# DATA FOR ANALYSIS

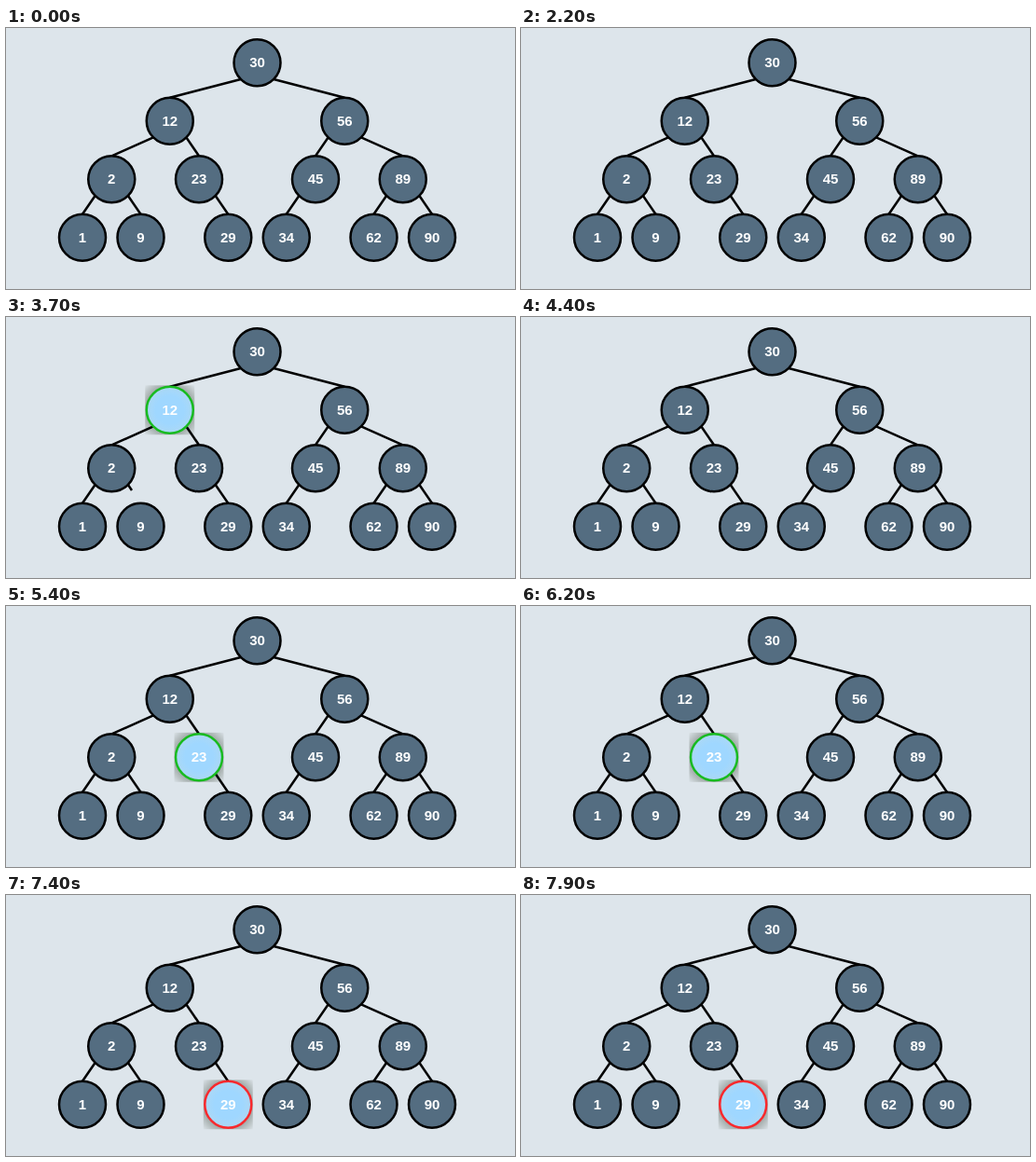
An HTML page that plays this animation: 546x280 px, repeating every 8 s.

```html
<!DOCTYPE html>
<html lang="en">
<head>
<meta charset="utf-8">
<title>Binary search tree traversal</title>
<style>
  html, body { margin: 0; width: 100%; height: 100%; overflow: hidden; background: #dde5eb; }
  svg { display: block; }
  line { stroke: #000; stroke-width: 2.5; }
  circle { fill: #546d81; stroke: #000; stroke-width: 2.5; }
  text { font: bold 15px "Liberation Sans", Arial, sans-serif; fill: #fff; text-anchor: middle; }
</style>
</head>
<body>
<svg width="546" height="280" viewBox="0 0 546 280">
  <defs>
    <radialGradient id="shade" gradientUnits="objectBoundingBox" r="0.7">
      <stop offset="0.68" stop-color="#4b5548" stop-opacity="0.42"/>
      <stop offset="1" stop-color="#4b5548" stop-opacity="0.04"/>
    </radialGradient>
    <radialGradient id="lit">
      <stop offset="0.6" stop-color="#9fd7ff"/>
      <stop offset="1" stop-color="#acd8f5"/>
    </radialGradient>
  </defs>
  <rect id="halo" width="53" height="53" fill="url(#shade)"/>
  <g id="edges"></g>
  <g id="nodes"></g>
</svg>
<script>
const LOOP = 8000, R = 25, DIAG = R * Math.SQRT1_2;
const GREEN = '#18bb20', RED = '#f8292d';
const tree = [30,
  [12, [2, [1], [9]], [23, null, [29]]],
  [56, [45, [34], null], [89, [62], [90]]]];
const visits = [
  { value: 12, from: 3400, to: 4400, ring: GREEN },
  { value: 23, from: 5400, to: 6400, ring: GREEN },
  { value: 29, from: 7400, to: 8400, ring: RED }
];

const halo = document.getElementById('halo');
const edges = document.getElementById('edges');
const nodes = document.getElementById('nodes');
const byValue = {};
let column = 0;

function add(parent, tag, attrs, label = '') {
  const el = document.createElementNS('http://www.w3.org/2000/svg', tag);
  set(el, attrs);
  el.textContent = label;
  return parent.appendChild(el);
}

function set(el, attrs) {
  for (const key in attrs) el.setAttribute(key, attrs[key]);
}

// In-order position gives the column, depth gives the row.
function build(branch, depth) {
  if (!branch) return null;
  const [value, left, right] = branch;
  const a = build(left, depth + 1);
  const node = { x: 82 + 31.25 * column++, y: 37.3 + 62.5 * depth };
  const b = build(right, depth + 1);
  if (a) connect(node, a, -1);
  if (b) connect(node, b, 1);
  node.circle = add(nodes, 'circle', { cx: node.x, cy: node.y, r: R });
  add(nodes, 'text', { x: node.x, y: node.y + 5 }, value);
  return byValue[value] = node;
}

function connect(parent, child, side) {
  child.start = { x: parent.x + side * DIAG, y: parent.y + DIAG };
  child.edge = add(edges, 'line', { x1: child.start.x, y1: child.start.y });
  growEdge(child, 1);
}

function growEdge({ x, y, start, edge }, k) {
  set(edge, {
    x2: start.x + (x - start.x) * k,
    y2: start.y + (y - R - start.y) * k
  });
}

function draw(t) {
  halo.style.display = 'none';
  for (const { value, from, to, ring } of visits) {
    const { circle, x, y } = byValue[value];
    const on = t >= from && t < to;
    circle.style.fill = on ? 'url(#lit)' : '';
    circle.style.stroke = on ? ring : '';
    if (on) {
      set(halo, { x: x - 26.5, y: y - 26.5 });
      halo.style.display = '';
    }
  }
  // The edge to 9 is redrawn in 100 ms steps while 12 is visited.
  const step = Math.floor((t - 3400) / 100) / 10;
  growEdge(byValue[9], step >= 0 && step < 1 ? step : 1);
}

build(tree, 0);
const begin = performance.now();
function tick() {
  draw((performance.now() - begin) % LOOP);
  requestAnimationFrame(tick);
}
tick();
</script>
</body>
</html>
```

# EXERCISE REQUIREMENTS
For the word "function", show every line of the entries that holds it.

# RESPONSE TO THIS TASK
function add(parent, tag, attrs, label = '') {
function set(el, attrs) {
function build(branch, depth) {
function connect(parent, child, side) {
function growEdge({ x, y, start, edge }, k) {
function draw(t) {
function tick() {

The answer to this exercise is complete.